Top 5 Tips for Towing a Trailer

As the weather warms up, more vehicles are going to be travelling with a trailer in tow. Whether you’re an amateur or an expert at towing, everyone can use a spring season refresher.

We recently arranged a Keystone Passport 2670 BH luxury travel trailer from Sicard RV in Smithville, Ontario. President Gary Sicard has been in the RV business for over 50 years, so he knows a thing or two about driving an RV and towing a trailer. With his help, we’ve outlined some guidelines below to ensure your summer adventures go off without a hitch.

Pick the Proper Tools

Modern trucks like the Ram 1500 Sport offer smart trailer features and modes that make towing smooth and effortless. Regardless, ensure that both your trailer and the vehicle being used to tow it are in good working order and up to the task at hand. Be sure to reference the owner’s manual for your vehicle’s towing capacity and gross combined weight rating (GCWR), which refers to the total amount of weight allowed for your entire setup. This includes your vehicle, its occupants and cargo, as well as the trailer and its load. Don’t be that poor sap chugging along with the rear end of their vehicle sagging, with safety chains scraping the road. There’s always one.

Trailer Inspection and Maintenance

It never fails. Every summer you will inevitably pass boat trailers and campers left stranded on the side of the road after experiencing a flat tire or seized wheel bearings. Recreational trailers are often treated poorly and left sitting idle outside in the elements to corrode for months on end, so ensuring that your load is roadworthy is crucial before setting off. It could not only save you money in the long run, but possibly also your family vacation. Possibly your marriage, too. Also check that the brake lights and turn signals are working.

Getting Hitched

Appoint one spotter and have them stand in a location where they can be both seen and heard. Clear communication and proper directions will make backing up an easier task. Your vehicle may be equipped with a factory-mounted hitch, but if not, there are likely several options based on your vehicle, trailer, and needs. A weight-carrying hitch is recommended if the combined weight of the trailer and its cargo is up to 1,500 kg. Weight-distributing hitches are recommended for heavier loads that will apply significant pressure onto the tongue and hitch ball, which would throw off the balance of your towing setup and make handling difficult. Safety chains should be fastened in an “X” fashion in a manner that allows sufficient turning radius but aren’t dragging on the ground.

Secure Your Load

It is always better to err on the side of caution when fastening your cargo into place to ensure that it doesn’t throw off the balance of your vehicle or become a projectile. It is also important to check and then re-check once you have moved to ensure that the load has not shifted. It is best to secure heavier items to avoid having a high centre of gravity. Pack heavier items first and fasten them into place if possible to ensure they don’t move around. Weight should be kept low and over the axles of the trailer whenever possible to avoid throwing off the balance of the trailer.

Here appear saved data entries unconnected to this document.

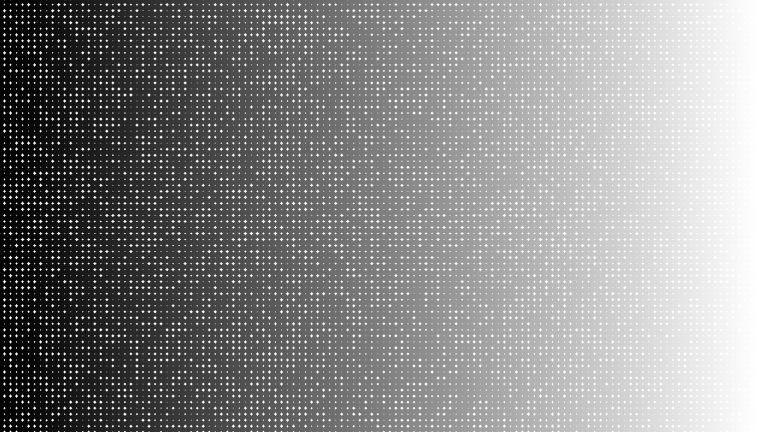
Reproduce this background procedurally as a Shadertoy shader.

```glsl
// Draws a grid of white diamonds of varied size over a black to white horizontal gradient.

const float SPACING = 0.01394;               // grid step, in canvas heights
const vec2 FIRST_DOT = vec2(0.0104, 0.0108); // first centre, from the top left
const float MIN_RADIUS = 0.0013;
const float MAX_RADIUS = 0.0038;
const vec3 DOT_COLOR = vec3(1.0);

// Random value in 0..1 for a grid cell
float hash(vec2 cell) {
    vec3 q = fract(vec3(cell.xyx) * 0.1031);
    q += dot(q, q.yzx + 33.33);
    return fract((q.x + q.y) * q.z);
}

// Signed distance to a diamond centred on the origin
float diamond(vec2 p, float radius) {
    return (abs(p.x) + abs(p.y) - radius) * 0.7071;
}

// Horizontal ramp with short flat ends
vec3 background(float x) {
    return vec3(clamp((x - 0.015) / 0.972, 0.0, 1.0));
}

// Coverage of the scattered-size diamond grid
float dotGrid(vec2 p, float pixel) {
    vec2 g = (p - FIRST_DOT) / SPACING;
    vec2 cell = floor(g + 0.5);
    float size = smoothstep(0.0, 1.0, hash(cell + 17.0));
    float radius = mix(MIN_RADIUS, MAX_RADIUS, size);
    float d = diamond((g - cell) * SPACING, radius);
    float edge = clamp(0.5 - d / pixel, 0.0, 1.0);
    // Fade diamonds that are smaller than one pixel
    float area = 2.0 * radius * radius / (pixel * pixel);
    return edge * min(area, 1.0);
}

void mainImage(out vec4 fragColor, in vec2 fragCoord) {
    float pixel = 1.0 / iResolution.y;
    vec2 fromTop = vec2(fragCoord.x, iResolution.y - fragCoord.y) * pixel;

    vec3 color = background(fragCoord.x / iResolution.x);
    color = mix(color, DOT_COLOR, dotGrid(fromTop, pixel));
    fragColor = vec4(color, 1.0);
}
```
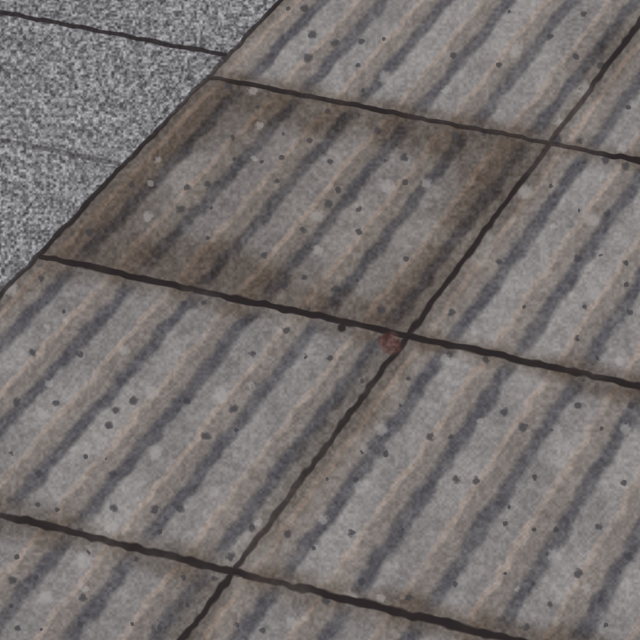
This texture is drawn by a Shadertoy shader. Its source:

```glsl
const float RIBS = 6.0;              // ribs across one slab
const float RIDGE_AT = 0.25;         // lit crest, as a fraction of one rib
const float GROOVE_AT = 0.66;        // shaded groove, as a fraction of one rib
const float CROSS_JOINT = 0.008;     // joint half widths, in slab units
const float LONG_JOINT = 0.004;
const float GRAVEL_LENGTH = 0.65;    // length of a plain paver
const float GRAVEL_SHIFT = 0.13;
const vec2 DIRTY_SLAB = vec2(0.0);   // the most heavily stained slab
const vec2 DEBRIS_AT = vec2(0.608, 0.464);
const vec2 HOLE_AT = vec2(0.534, 0.488);

const vec3 GREY = vec3(0.50, 0.485, 0.485);
const vec3 LIGHT = vec3(0.57, 0.555, 0.55);
const vec3 TAN = vec3(0.47, 0.435, 0.41);
const vec3 CREST = vec3(0.64, 0.58, 0.545);
const vec3 SHADE = vec3(0.32, 0.315, 0.335);
const vec3 JOINT = vec3(0.16, 0.14, 0.145);
const vec3 STAIN = vec3(0.76, 0.72, 0.68);
const vec3 GRAVEL = vec3(0.49, 0.49, 0.50);
const vec3 DEBRIS = vec3(0.34, 0.24, 0.23);

// Slab plane to canvas, with y pointing down
const mat3 VIEW = mat3(0.5057, 0.0969, -0.0328,
                       -0.2718, 0.2438, -0.0893,
                       0.3255, 0.1198, 1.0);

float hash(vec2 p) {
    return fract(sin(dot(p, vec2(127.1, 311.7))) * 43758.5);
}

float noise(vec2 p) {
    vec2 i = floor(p), f = fract(p);
    f = f * f * (3.0 - 2.0 * f);
    return mix(mix(hash(i), hash(i + vec2(1, 0)), f.x),
               mix(hash(i + vec2(0, 1)), hash(i + vec2(1, 1)), f.x), f.y);
}

float fbm(vec2 p) {
    float sum = 0.0, gain = 0.53;
    for (int i = 0; i < 4; i++) {
        sum += gain * noise(p);
        p = p * 2.03 + 17.3;
        gain *= 0.5;
    }
    return sum;
}

float band(float d, float halfWidth, float soft) {
    return 1.0 - smoothstep(halfWidth, halfWidth + soft, abs(d));
}

// One scattered round mark in some cells of a grid
float specks(vec2 p, float cells, float chance, float radius) {
    vec2 id = floor(p * cells);
    vec2 centre = 0.25 + 0.5 * vec2(hash(id + 3.1), hash(id + 8.7));
    float r = radius * (0.5 + hash(id + 5.3));
    float d = length(fract(p * cells) - centre) + 0.1 * (noise(p * 250.0) - 0.5);
    return step(hash(id), chance) * (1.0 - smoothstep(r * 0.5, r * 1.4, d));
}

vec3 ribbedSlab(vec2 uv, vec2 p) {
    vec2 id = floor(uv), c = fract(uv);
    vec2 border = min(c, 1.0 - c);
    float dirty = 1.0 - step(0.5, length(id - DIRTY_SLAB));
    float patches = fbm(p * 11.0);
    float rib = fract(c.x * RIBS + 0.09 * (noise(p * 45.0) - 0.5));

    // Rib profile, flattening out at the slab ends
    float inside = smoothstep(0.015, 0.07, border.y + 0.03 * (patches - 0.5));
    float flank = smoothstep(0.2, 0.3, rib) * (1.0 - smoothstep(0.55, 0.7, rib));
    float groove = band(rib - GROOVE_AT, 0.05, 0.12) * (0.65 + 0.45 * noise(p * 30.0));
    float ridge = band(rib - RIDGE_AT, 0.02, 0.06) * (0.4 + 0.6 * noise(p * 38.0 + 9.0));
    vec3 col = mix(GREY, LIGHT, smoothstep(0.3, 0.75, patches + 0.2 * (hash(id) - 0.5)));
    col = mix(col, TAN, 0.6 * flank);
    col = mix(col, SHADE, min(groove, 1.0) * (0.3 + 0.6 * inside));
    col = mix(col, CREST, ridge * (0.25 + 0.55 * inside));

    // Dirt creeping in from the edges
    vec2 reach = mix(vec2(0.07, 0.09), vec2(0.27, 0.30), dirty);
    vec2 creep = 1.0 - smoothstep(reach * 0.2, reach, border + reach * (patches - 0.5));
    float dirt = max(creep.x, creep.y) * mix(0.65 + 0.3 * hash(id + 4.0), 1.0, dirty);
    return col * mix(vec3(1.0), STAIN, max(dirt, 0.25 * dirty));
}

void mainImage(out vec4 fragColor, in vec2 fragCoord) {
    vec2 p = fragCoord / iResolution.xy;
    vec3 q = inverse(VIEW) * vec3(p.x, 1.0 - p.y, 1.0);
    vec2 uv = q.xy / q.z;
    float ragged = noise(p * 70.0) - 0.5;
    float wear = fbm(p * 9.0 + 31.0);

    // Ribbed slabs with fine grain, pits and pale chips
    float grain = noise(p * 260.0) + noise(p * 150.0 + 7.0) - 1.0;
    vec3 slab = ribbedSlab(uv, p) + 0.075 * grain;
    slab = mix(slab, SHADE * 0.8, 0.75 * specks(p, 26.0, 0.3, 0.12));
    slab = mix(slab, LIGHT * 1.15, 0.55 * specks(p + 0.37, 19.0, 0.15, 0.15));

    // Speckled plain pavers beside them
    float speckle = noise(p * 210.0) + 0.7 * noise(p * 330.0 + 5.0) - 0.85;
    vec3 gravel = GRAVEL + 0.30 * speckle + 0.06 * (wear - 0.5);
    float onSlab = smoothstep(-0.004, 0.004, uv.x + 0.008 * ragged);
    vec3 col = mix(gravel, slab, onSlab);

    // Joints, ragged and partly filled
    float row = uv.y - round(uv.y) + 0.012 * ragged;
    float column = uv.x - round(uv.x) + 0.009 * ragged;
    float paver = (uv.y + GRAVEL_SHIFT) / GRAVEL_LENGTH;
    float paverRow = (paver - round(paver)) * GRAVEL_LENGTH + 0.012 * ragged;
    float cross = band(row, CROSS_JOINT * (0.5 + wear), 0.010) * onSlab;
    float along = band(column, LONG_JOINT, 0.008) * step(-0.5, uv.x);
    float plain = band(paverRow, 0.006, 0.012) * (1.0 - onSlab);
    plain *= mix(0.85, 0.35, step(0.5, paver));
    float filled = smoothstep(0.25, 0.6, wear);
    along *= mix(0.6, 0.9, filled);
    col = mix(col, JOINT, max(max(cross * mix(0.65, 0.95, filled), along), plain));

    // Loose debris and a hole at the crossing
    float lump = length(p - DEBRIS_AT) + 0.012 * ragged;
    col = mix(col, DEBRIS + 0.12 * grain, 0.8 * band(lump, 0.011, 0.009));
    col = mix(col, JOINT, 0.85 * band(length(p - HOLE_AT), 0.004, 0.005));
    fragColor = vec4(clamp(col, 0.0, 1.0), 1.0);
}
```
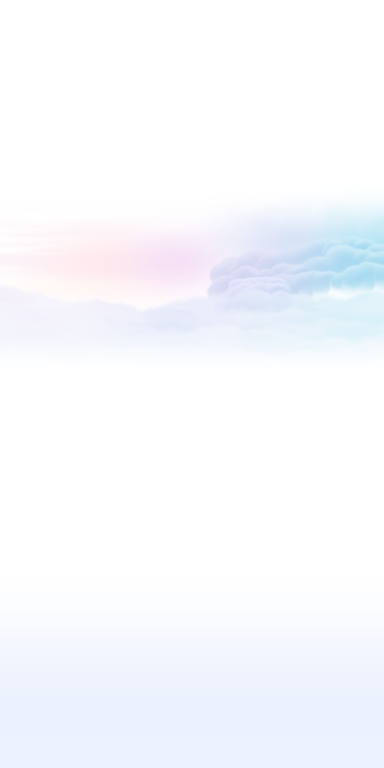
Write a WebGL 2 fragment shader that draws this background.

```glsl
#version 300 es
precision highp float;

uniform vec2 u_resolution;
out vec4 fragColor;

float hash(vec2 p) {
  vec3 a = fract(p.xyx * 0.1031);
  a += dot(a, a.yzx + 33.33);
  return fract((a.x + a.y) * a.z);
}

float noise(vec2 p) {
  vec2 i = floor(p), f = fract(p);
  f = f * f * (3.0 - 2.0 * f);
  return mix(mix(hash(i), hash(i + vec2(1, 0)), f.x),
             mix(hash(i + vec2(0, 1)), hash(i + vec2(1, 1)), f.x), f.y);
}

float fbm(vec2 p) {
  float sum = 0.0, amp = 0.53;
  for (int i = 0; i < 4; i++) {
    sum += amp * noise(p);
    p = p * 2.03 + 17.0;
    amp *= 0.5;
  }
  return sum;
}

float glow(vec2 p, vec2 center, vec2 radius) {
  vec2 d = (p - center) / radius;
  return exp(-dot(d, d));
}

// Rows of rounded puffs along a line, painted from back to front
vec3 heap(vec3 color, vec2 p, vec2 a, vec2 b, float size, float seed, vec3 lit, vec3 shade) {
  for (int i = 0; i < 30; i++) {
    float row = float(i / 10), column = float(i % 10);
    vec2 id = vec2(float(i), seed);
    vec2 c = mix(a, b, (column + hash(id)) / 10.0);
    c.y += size * (row * 0.8 + 0.5 * hash(id + 40.0) - 0.25);
    float r = size * mix(0.65, 1.15, hash(id + 80.0));
    float d = length((p - c) / vec2(1.25, 1.0)) - r;
    float up = smoothstep(0.4 * r, -r, p.y - c.y);
    float rim = smoothstep(-0.8 * r, 0.0, d) * up;
    float body = smoothstep(0.004, -0.004, d) * smoothstep(0.9 * r, -0.3 * r, p.y - c.y);
    color = mix(color, mix(shade, lit, rim * 0.8), body * 0.85);
  }
  return color;
}

void main() {
  // x runs 0 to 1, y runs 0 to 2 downward
  vec2 p = gl_FragCoord.xy / u_resolution;
  p = vec2(p.x, 2.0 - 2.0 * p.y);
  vec2 w = p + 0.035 * (vec2(fbm(p * 16.0), fbm(p * 16.0 + 7.0)) - 0.5);

  // Sky glows and thin streaks
  vec3 color = vec3(1.0);
  float streak = smoothstep(0.3, 0.7, fbm(p * vec2(4.0, 34.0)));
  color = mix(color, vec3(0.98, 0.94, 0.97), 0.75 * streak * glow(p, vec2(0.05, 0.66), vec2(0.4, 0.09)));
  color = mix(color, vec3(1.0, 0.91, 0.92), 0.85 * glow(p, vec2(0.27, 0.69), vec2(0.17, 0.08)));
  color = mix(color, vec3(0.96, 0.86, 0.96), 0.85 * glow(p, vec2(0.46, 0.685), vec2(0.13, 0.07)));
  color = mix(color, vec3(0.85, 0.86, 0.96), 0.75 * glow(w, vec2(0.74, 0.63), vec2(0.17, 0.07)));
  color = mix(color, vec3(0.67, 0.88, 0.95), 0.85 * glow(w, vec2(1.0, 0.64), vec2(0.2, 0.09)));
  color = mix(color, vec3(1.0, 0.98, 0.95), 0.6 * glow(p, vec2(0.18, 0.745), vec2(0.16, 0.02)));

  // Tall heap at the right, from lavender to cyan
  float cool = smoothstep(0.65, 0.95, p.x);
  vec3 shade = mix(vec3(0.81, 0.83, 0.94), vec3(0.65, 0.85, 0.94), cool);
  vec3 lit = mix(vec3(0.92, 0.91, 0.98), vec3(0.85, 0.95, 0.98), cool);
  color = heap(color, w, vec2(0.57, 0.715), vec2(1.03, 0.645), 0.045, 3.0, lit, shade);
  color = heap(color, w, vec2(0.61, 0.755), vec2(0.74, 0.745), 0.028, 11.0, lit + 0.02, shade + 0.02);

  // Low cloud banks, paler toward the front
  for (int i = 0; i < 5; i++) {
    float k = float(i);
    float top = 0.765 + 0.033 * k + 0.09 * (fbm(vec2(p.x * 5.0 + k * 9.0, k)) - 0.5);
    float depth = w.y - top;
    vec3 tone = mix(vec3(0.95, 0.93, 0.98), vec3(0.86, 0.88, 0.965), smoothstep(0.1, 0.5, p.x));
    tone = mix(tone, vec3(0.80, 0.925, 0.965), smoothstep(0.55, 0.95, p.x));
    tone = mix(tone, vec3(0.95, 0.98, 0.995), k * 0.2);
    float crest = exp(-max(depth, 0.0) / 0.022);
    float billow = smoothstep(0.35, 0.7, fbm(w * vec2(9.0, 18.0) + k * 5.0));
    tone = mix(tone, vec3(0.97, 0.975, 0.995), 0.65 * max(crest, 0.7 * billow));
    color = mix(color, tone, 0.85 * smoothstep(0.0, 0.018, depth));
  }

  // Fade the clouds to white
  color = mix(color, vec3(1.0), smoothstep(0.86, 0.98, p.y));
  color = mix(vec3(1.0), color, smoothstep(0.45, 0.56, p.y));

  // Blue wash at the foot
  color = mix(color, vec3(0.918, 0.941, 0.992), smoothstep(1.46, 1.89, p.y));
  color += 0.008 * smoothstep(1.89, 1.95, p.y);

  fragColor = vec4(min(color, 1.0), 1.0);
}
```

Take Your Time

It’s not a race. Nothing good will come from being in a hurry, so leave yourself extra time and space. Adjust your mirrors outward accordingly and explore the possibility of adding extending mirrors to increase your visibility. Learn the characteristics of your setup and become accustomed to your wider turning radius, signal early, and change lanes smoothly. Heavy rains or high winds can add danger, so plan your travels to accommodate or avoid weather delays, and adjust speed to respond to road conditions.

The added mass and weight of a trailer mean that it will take longer to slow down, stop, and manoeuvre. This requires the driver to anticipate potential issues before they happen and make the inputs necessary to steer clear of challenges. Allow more time to accelerate, merge, brake, and negotiate turns.

The additional weight and reduced aerodynamics of the load behind you will dramatically impact fuel economy, so plan your fuel station stops accordingly. Improved mileage can be achieved by manually adjusting gears, driving smoothly, and being gentle on the throttle.